One of the new PolyPods, located in the lobby of Rogers Hall
New furniture groupings, nicknamed PolyPods, have been installed throughout NYU-Poly’s campus in an effort to inspire spirited, impromptu collaboration among faculty, students and staff and brighten up underused spaces.
The groupings, which include ottomans, lounge chairs and sofas in modern designs and bright colors, have been installed in the lobby of Rogers Hall, the first floor of the Dibner Building and on the 4th floor of the Jacobs Building, while smaller groupings of furniture, nicknamed mini pods, are sprinkled throughout campus in locations including the 4th, 5th, 6th and 8th floors of Rogers Hall.

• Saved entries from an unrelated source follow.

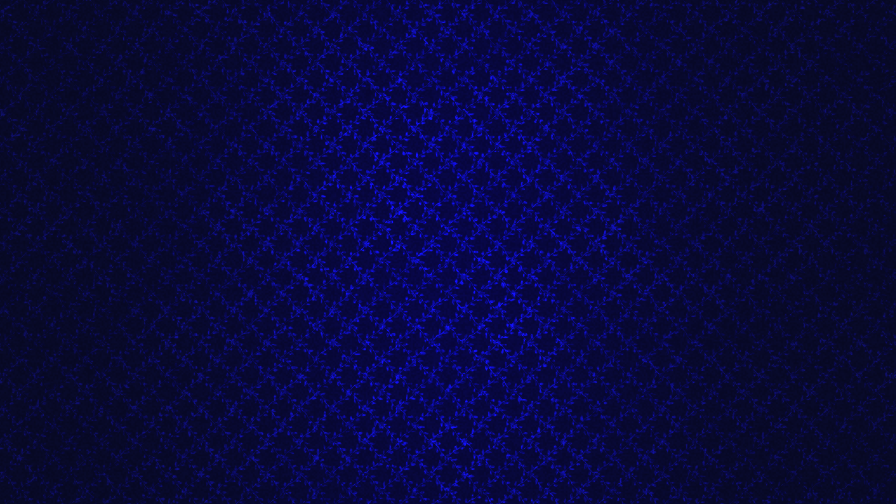
Reproduce this pattern procedurally as a WebGL 2 fragment shader.

```glsl
#version 300 es
precision highp float;

uniform vec2 u_resolution;
out vec4 fragColor;

const float ROWS = 15.3;        // diamonds per canvas height
const float GRAIN = 290.0;      // glitter cells per canvas height
const int LEAVES = 6;           // leaves along one lattice edge
const float PI = 3.14159265;

float hash(vec2 p) {
    vec3 q = fract(vec3(p.xyx) * 0.1031);
    q += dot(q, q.yzx + 33.33);
    return fract((q.x + q.y) * q.z);
}

float noise(vec2 p) {
    vec2 cell = floor(p);
    vec2 f = fract(p);
    f = f * f * (3.0 - 2.0 * f);
    float low = mix(hash(cell), hash(cell + vec2(1.0, 0.0)), f.x);
    float high = mix(hash(cell + vec2(0.0, 1.0)), hash(cell + vec2(1.0)), f.x);
    return mix(low, high, f.y);
}

float ellipse(vec2 p, vec2 radii) {
    return (length(p / radii) - 1.0) * min(radii.x, radii.y);
}

vec2 rotate(vec2 p, float angle) {
    float c = cos(angle);
    float s = sin(angle);
    return vec2(c * p.x + s * p.y, c * p.y - s * p.x);
}

float cover(float d, float blur) {
    return 1.0 - smoothstep(-blur, blur, d);
}

// Leafy scroll along one edge: x runs across it, y from crossing to crossing
float scroll(vec2 p) {
    float bend = 0.045 * sin(2.0 * PI * p.y);
    float d = abs(p.x - bend) - 0.022;
    for (int i = 0; i < LEAVES; i++) {
        float t = (float(i) + 0.5) / float(LEAVES);
        float side = mod(float(i), 2.0) * 2.0 - 1.0;
        float size = 0.65 + 0.35 * sin(PI * t);
        vec2 center = vec2(side * 0.105 * size + 0.045 * sin(2.0 * PI * t), t);
        vec2 local = rotate(p - center, -side * 0.75);
        d = min(d, ellipse(local, vec2(0.052, 0.105) * size));
    }
    return d;
}

// Four small petals where two scrolls cross
float rosette(vec2 p) {
    vec2 petal = abs(p) - vec2(0.065);
    return ellipse(rotate(petal, -0.25 * PI), vec2(0.035, 0.06));
}

// Distance to the diagonal lattice, one unit per diamond
float lattice(vec2 p) {
    vec2 edge = fract(vec2(p.x + p.y, p.x - p.y) + 0.5);
    vec2 across = edge - step(0.5, edge);
    float d = min(scroll(vec2(across.x, edge.y)), scroll(vec2(-across.y, edge.x)));
    return min(d, rosette(across));
}

// Tall soft light, fading mostly to the sides
float glow(vec2 p) {
    vec2 s = p / vec2(0.40, 0.68);
    return exp(-dot(s, s));
}

void main() {
    vec2 uv = gl_FragCoord.xy / u_resolution.y;
    vec2 p = uv - 0.5 * u_resolution / u_resolution.y;
    float blur = max(1.0 * ROWS / u_resolution.y, 0.025);

    // Lattice with slightly ragged outlines
    float ragged = (noise(uv * GRAIN * 0.7) - 0.5) * 0.055;
    float mask = cover(lattice((p - vec2(0.0, 0.016)) * ROWS) + ragged, blur);

    // Glitter and slow wear
    float glitter = noise(uv * GRAIN + 17.0);
    float wear = 0.88 + 0.24 * noise(uv * 9.0 + 5.0);
    float shine = (0.55 + 0.75 * glitter * glitter + 0.15 * glitter) * wear;

    // Light on cloth and thread
    float light = glow(p);
    vec3 cloth = mix(vec3(0.030, 0.036, 0.150), vec3(0.030, 0.025, 0.270), light);
    vec3 thread = mix(vec3(0.042, 0.043, 0.300), vec3(0.060, 0.055, 0.860), light);
    cloth *= 0.86 + 0.28 * glitter;
    vec3 color = mix(cloth, max(cloth, thread * shine), mask);

    fragColor = vec4(color, 1.0);
}
```
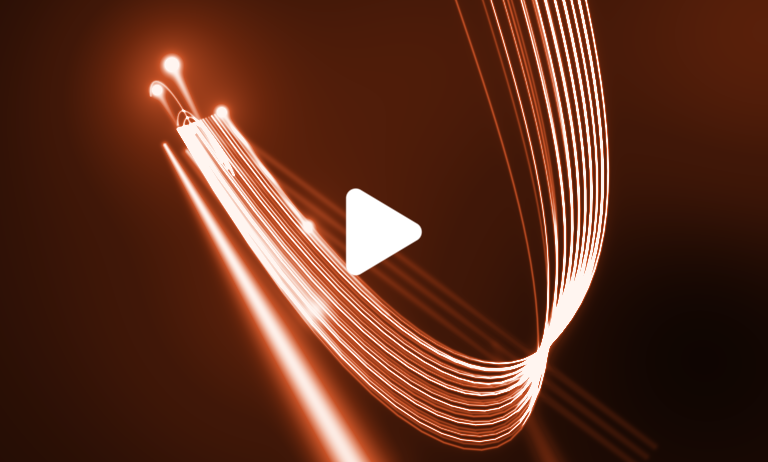
Give the GLSL for this background, as a Shadertoy shader.

```glsl
// Glowing fibre-optic strands sweeping over a dark ember backdrop, with a rounded white triangle.

const int STRANDS = 26;
const int STEPS = 18;

// Ember palette: maps a light level to black, rust, orange, peach and white.
vec3 emberRamp(float v) {
    vec3 c = mix(vec3(0.03, 0.01, 0.005), vec3(0.25, 0.09, 0.03), smoothstep(0.0, 0.25, v));
    c = mix(c, vec3(0.42, 0.15, 0.05), clamp((v - 0.25) / 0.17, 0.0, 1.0));
    c = mix(c, vec3(0.78, 0.32, 0.15), clamp((v - 0.42) / 0.33, 0.0, 1.0));
    c = mix(c, vec3(0.91, 0.62, 0.51), clamp((v - 0.75) / 0.13, 0.0, 1.0));
    return mix(c, vec3(1.0, 0.96, 0.94), clamp((v - 0.88) / 0.12, 0.0, 1.0));
}

float screenLight(float base, float light) {
    return 1.0 - (1.0 - base) * (1.0 - clamp(light, 0.0, 1.0));
}

float gauss(float d, float width) {
    return exp(-d * d / (width * width));
}

float segmentDistance(vec2 p, vec2 a, vec2 b) {
    vec2 ab = b - a;
    return length(p - a - ab * clamp(dot(p - a, ab) / dot(ab, ab), 0.0, 1.0));
}

float bezierDistance(vec2 p, vec2 a, vec2 b, vec2 c, vec2 d) {
    float nearest = 9.0;
    vec2 last = a;
    for (int i = 1; i <= STEPS; i++) {
        float t = float(i) / float(STEPS), s = 1.0 - t;
        vec2 next = s * s * s * a + 3.0 * s * t * (s * b + t * c) + t * t * t * d;
        nearest = min(nearest, segmentDistance(p, last, next));
        last = next;
    }
    return nearest;
}

// Straight beam whose half width and brightness change from a to b.
float beam(vec2 p, vec2 a, vec2 b, vec2 widths, vec2 levels) {
    vec2 ab = b - a;
    float h = clamp(dot(p - a, ab) / dot(ab, ab), 0.0, 1.0);
    float d = length(p - a - ab * h);
    return gauss(d, mix(widths.x, widths.y, h)) * mix(levels.x, levels.y, h);
}

// Bright point with a soft wide halo.
float spark(vec2 p, vec2 center, float core, float halo) {
    float d = length(p - center);
    return gauss(d, core) + 0.5 * exp(-d / halo);
}

float backdrop(vec2 p) {
    float v = 0.11 + 0.14 * gauss(length(p - vec2(0.62, 0.62)), 0.62);
    v += 0.13 * gauss(length(p - vec2(0.62, 0.32)), 0.32);
    v += 0.23 * gauss(length(p - vec2(1.68, 0.93)), 0.42);
    v += 0.09 * gauss(length(p - vec2(0.95, 0.92)), 0.35);
    v -= 0.08 * gauss(length(p - vec2(1.5, 0.3)), 0.32);
    v += 0.24 * gauss(length(p - vec2(0.38, 0.8)), 0.21);
    return max(v, 0.02);
}

// Strands fall from the top, gather at a knot and sweep up to the left.
float strandLight(vec2 p, float pixel) {
    float light = 0.0;
    float width = max(0.0027, 0.75 * pixel);
    for (int i = 0; i < STRANDS; i++) {
        float f = float(i) / float(STRANDS - 1);
        float jitter = fract(float(i) * 0.618);
        float u = clamp(sqrt(f) + 0.05 * (jitter - 0.5), 0.0, 1.0);
        float level = mix(0.3, 0.95, fract(float(i) * 0.755 + 0.35));
        vec2 knot = mix(vec2(1.165, 0.235), vec2(1.19, 0.255), jitter);
        float fall = bezierDistance(p, mix(vec2(0.98, 1.02), vec2(1.265, 1.02), u),
            mix(vec2(1.082, 0.72), vec2(1.33, 0.72), u),
            mix(vec2(1.169, 0.46), vec2(1.364, 0.415), u), knot);
        float sweep = bezierDistance(p, knot, mix(vec2(1.18, -0.08), vec2(1.04, 0.145), f),
            mix(vec2(0.866, -0.126), vec2(0.823, 0.286), f),
            mix(vec2(0.385, 0.72), vec2(0.48, 0.757), f * f));
        float d = min(fall, sweep);
        light += level * (gauss(d, width) + 0.09 * exp(-d / 0.009));
    }
    // Small hooks where the strands turn over.
    for (int i = 0; i < 4; i++) {
        vec2 q = p - float(i) * vec2(0.013, -0.014) * (i == 3 ? -1.5 : 1.0);
        float d = bezierDistance(q, vec2(0.385, 0.73), vec2(0.38, 0.79), vec2(0.43, 0.76), vec2(0.48, 0.65));
        light += 0.7 * gauss(d, width);
    }
    return light;
}

float beamLight(vec2 p) {
    float light = beam(p, vec2(0.357, 0.686), vec2(0.777, -0.03), vec2(0.007, 0.068), vec2(1.0, 0.98));
    float grain = 0.86 + 0.14 * sin(dot(p, vec2(0.77, 0.63)) * 420.0);
    light += grain * beam(p, vec2(0.405, 0.671), vec2(0.68, 0.335), vec2(0.01, 0.037), vec2(0.9, 0.72));
    light += beam(p, vec2(0.372, 0.86), vec2(0.47, 0.66), vec2(0.012, 0.005), vec2(1.0, 0.4));
    light += beam(p, vec2(0.34, 0.805), vec2(0.40, 0.70), vec2(0.009, 0.005), vec2(0.8, 0.3));
    light += beam(p, vec2(0.48, 0.757), vec2(0.667, 0.505), vec2(0.009, 0.007), vec2(0.9, 0.8));
    light += beam(p, vec2(0.667, 0.505), vec2(0.84, 0.32), vec2(0.012, 0.005), vec2(0.9, 0.5));
    // Faint trails behind the strands.
    for (int i = 0; i < 3; i++) {
        vec2 shift = float(i) * vec2(0.018, 0.022);
        light += beam(p, vec2(0.43, 0.70) + shift, vec2(1.38, -0.01) + shift, vec2(0.008), vec2(0.3, 0.1));
    }
    return light + beam(p, vec2(1.07, 0.25), vec2(1.2, -0.02), vec2(0.012, 0.025), vec2(0.1, 0.32));
}

float roundedTriangle(vec2 p, vec2 center, float halfHeight, float reach, float radius) {
    vec2 q = vec2(p.x - center.x, abs(p.y - center.y));
    vec2 corner = vec2(0.0, halfHeight), tip = vec2(reach, 0.0);
    float d = min(segmentDistance(q, vec2(0.0), corner), segmentDistance(q, corner, tip));
    bool inside = q.x > 0.0 && q.x / reach + q.y / halfHeight < 1.0;
    return (inside ? -d : d) - radius;
}

void mainImage(out vec4 fragColor, in vec2 fragCoord) {
    vec2 p = fragCoord / iResolution.y;
    float pixel = 1.0 / iResolution.y;

    float v = screenLight(backdrop(p), strandLight(p, pixel));
    v = screenLight(v, beamLight(p));
    v = screenLight(v, spark(p, vec2(0.372, 0.86), 0.021, 0.06));
    v = screenLight(v, spark(p, vec2(0.34, 0.805), 0.015, 0.04));
    v = screenLight(v, spark(p, vec2(0.48, 0.757), 0.015, 0.035));
    v = screenLight(v, 0.8 * spark(p, vec2(0.667, 0.512), 0.014, 0.035));
    v = screenLight(v, 0.6 * spark(p, vec2(0.682, 0.33), 0.025, 0.05));

    float icon = roundedTriangle(p, vec2(0.77, 0.498), 0.073, 0.122, 0.021);
    vec3 color = mix(emberRamp(v), vec3(1.0), smoothstep(pixel, -pixel, icon));
    fragColor = vec4(color, 1.0);
}
```
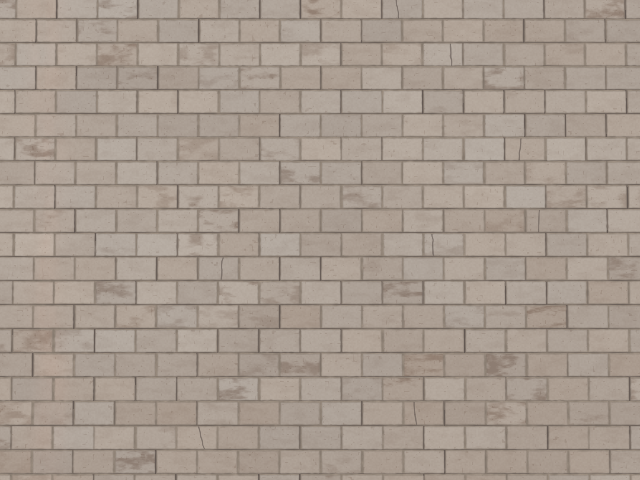
Reproduce this texture procedurally as a WebGL 2 fragment shader.

```glsl
#version 300 es
precision highp float;
// Pale brick wall in running bond, seen very slightly in perspective.
// Each brick is a rounded box distance; hashes vary its size, tone, stains
// and cracks, and layered noise adds smudges, grain and broad weathering.

uniform vec2 u_resolution;
out vec4 outColor;

#define COURSES 20.39       // courses per canvas height near the top
#define COURSE_SPREAD 0.366 // how much the courses grow downwards
#define FIRST_JOINT 0.040   // depth of the first bed joint below the top
#define PITCH_TOP 0.0846    // brick pitch at the top, in canvas heights
#define PITCH_BOTTOM 0.0861
#define CENTRE_JOINT 0.6684
#define JOINT_HALF 0.0021
#define CORNER 0.0022
#define BRICK_LIGHT vec3(0.725, 0.685, 0.645)
#define BRICK_DARK vec3(0.595, 0.535, 0.490)
#define MORTAR vec3(0.575, 0.525, 0.475)
#define GROOVE vec3(0.370, 0.330, 0.310)

float hash(vec2 p) {
    vec3 q = fract(p.xyx * vec3(0.1031, 0.1030, 0.0973));
    q += dot(q, q.yzx + 33.33);
    return fract((q.x + q.y) * q.z);
}

float noise(vec2 p) {
    vec2 i = floor(p), f = fract(p);
    f = f * f * (3.0 - 2.0 * f);
    return mix(mix(hash(i), hash(i + vec2(1, 0)), f.x),
               mix(hash(i + vec2(0, 1)), hash(i + vec2(1, 1)), f.x), f.y);
}

float fbm(vec2 p) {
    float sum = 0.0, weight = 0.5;
    for (int i = 0; i < 4; i++) {
        sum += weight * noise(p);
        p = p * 2.03 + 17.1;
        weight *= 0.5;
    }
    return sum / 0.9375;
}

float roundedBox(vec2 p, vec2 halfSize, float radius) {
    vec2 q = abs(p) - halfSize + radius;
    return length(max(q, 0.0)) + min(max(q.x, q.y), 0.0) - radius;
}

// Clay colour of one brick, with its own tone, smudges, stain and crack
vec3 brickColor(vec2 id, vec2 local, vec2 wall, float pixel) {
    float odd = mod(id.y, 2.0);
    float tone = 0.70 + 0.08 * odd + 0.30 * (hash(id + 3.7) - 0.5);
    tone += 0.30 * (fbm(wall * vec2(3.0, 4.0) + 5.0) - 0.5) - 0.16 * (wall.y - 0.4);

    float dirty = smoothstep(0.72, 1.0, hash(id + 41.3));
    float smudge = fbm(wall * vec2(32.0, 75.0) + id * 7.0);
    tone -= (0.15 + 0.75 * dirty) * smoothstep(0.42, 0.8, smudge);
    tone += 0.16 * (noise(wall * 330.0) - 0.5);
    tone -= 0.35 * smoothstep(0.86, 0.97, noise(wall * 190.0 + 60.0));

    vec3 color = mix(BRICK_DARK, BRICK_LIGHT, clamp(tone, -0.3, 1.12));
    color += vec3(0.012, 0.0, -0.010) * (hash(id + 19.0) - 0.35);

    // Pale pink run-off streak near the left side
    float drift = 0.02 * (noise(vec2(wall.y * 5.0, 2.0)) - 0.5);
    float streak = exp(-pow((wall.x - 0.10 + drift) / 0.035, 2.0));
    color += streak * vec3(0.030, 0.008, 0.003) * fbm(wall * vec2(45.0, 9.0));

    // Rare slanted hairline crack
    float lean = 0.5 * (hash(id + 8.0) - 0.5);
    float start = 0.05 * (hash(id + 27.0) - 0.5);
    float bend = 0.003 * (noise(wall * 110.0) - 0.5);
    float crack = 1.0 - smoothstep(0.0, pixel, abs(local.x - start - lean * local.y + bend) - 0.0003);
    crack *= step(0.978, hash(id + 71.0));
    return mix(color, GROOVE, 0.6 * crack);
}

void main() {
    float pixel = 1.0 / u_resolution.y;
    vec2 wall = gl_FragCoord.xy * pixel;
    wall.y = 1.0 - wall.y;

    // Running bond: alternate courses shift by half a brick
    float depth = wall.y - FIRST_JOINT;
    float course = depth * (COURSES - COURSE_SPREAD * depth);
    float pitch = mix(PITCH_TOP, PITCH_BOTTOM, wall.y);
    float row = floor(course);
    float along = (wall.x - CENTRE_JOINT) / pitch + 0.5 * mod(row, 2.0);
    vec2 id = vec2(floor(along), row) + 50.0;
    vec2 cell = vec2(pitch, 1.0 / (COURSES - 2.0 * COURSE_SPREAD * depth));
    vec2 local = (vec2(along, course) - floor(vec2(along, course)) - 0.5) * cell;

    // Uneven brick outline
    vec2 shift = vec2(hash(id + 11.0), hash(id + 12.0)) - 0.5;
    vec2 trim = vec2(hash(id + 13.0), hash(id + 14.0)) - 0.5;
    vec2 halfSize = 0.5 * cell - JOINT_HALF - trim * vec2(0.0010, 0.0006);
    float edge = roundedBox(local - shift * vec2(0.0014, 0.0007), halfSize, CORNER);
    edge += 0.0012 * (noise(wall * 140.0) - 0.5);

    // Mortar, with a shadow line below bricks and dark open upright joints
    vec3 mortar = MORTAR * (0.90 + 0.22 * fbm(wall * 90.0));
    float bedShadow = smoothstep(0.0, 0.002, local.y - 0.5 * cell.y + JOINT_HALF + 0.001);
    bedShadow *= 0.25 + 0.5 * noise(wall * vec2(28.0, 60.0));
    vec2 jointId = vec2(floor(along + 0.5), row);
    float openJoint = 0.12 + 0.8 * smoothstep(0.45, 1.0, hash(jointId + 90.0));
    float upright = smoothstep(0.0, 0.002, abs(local.x) - 0.5 * cell.x + JOINT_HALF + 0.001);
    upright *= openJoint * (0.55 + 0.45 * step(0.0, local.x));
    mortar = mix(mortar, GROOVE, max(bedShadow, upright));

    vec3 brick = brickColor(id, local, wall, pixel);
    brick *= 1.0 - 0.07 * smoothstep(-0.003, 0.0, edge);
    float cover = smoothstep(-0.7 * pixel, 0.7 * pixel, edge);
    outColor = vec4(mix(brick, mortar, cover), 1.0);
}
```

The furniture installations add color—in this case, reds and blues—and a brighter, more comfortable feel to a campus that was mostly gray, black and white. The lively, inviting PolyPods also will help in recruiting and retaining students and faculty, said Bethany Jankunis, assistant vice president of administrative planning and initiatives.
“We wanted to create pretty places where people can informally meet and exchange ideas,” she said. “Some of the best ideas occur at the water cooler, not necessarily in a formal meeting room.”
Expanding the Campus Transformation
Members of the Poly community had been talking about the need to liven up the campus for about a year, and the Capital Transformation space committee took up this challenge, investigating furniture choices, color schemes and prices. This was the second such project for the committee, comprised of faculty, staff and students. This committee was also responsible for the recent upgrades to Poly’s main corridor and café.
In making decisions about the PolyPods, the committee wanted input from the larger campus community, so the pod finalists were displayed in the main lobby of the Jacobs Building as part of a formal kick-off event in February, hosted by President Jerry Hultin and Provost Dianne Rekow.
Faculty, students and staff were invited to sit on and touch the furniture and then vote—either by casting a ballot there in the lobby or by completing an online survey—on which options they found most comfortable and appealing. More than 250 members of the NYU-Poly community weighed in.
“These kinds of small projects are the things that make a difference,” Jankunis said. “They are a low-cost way to enliven our campus.”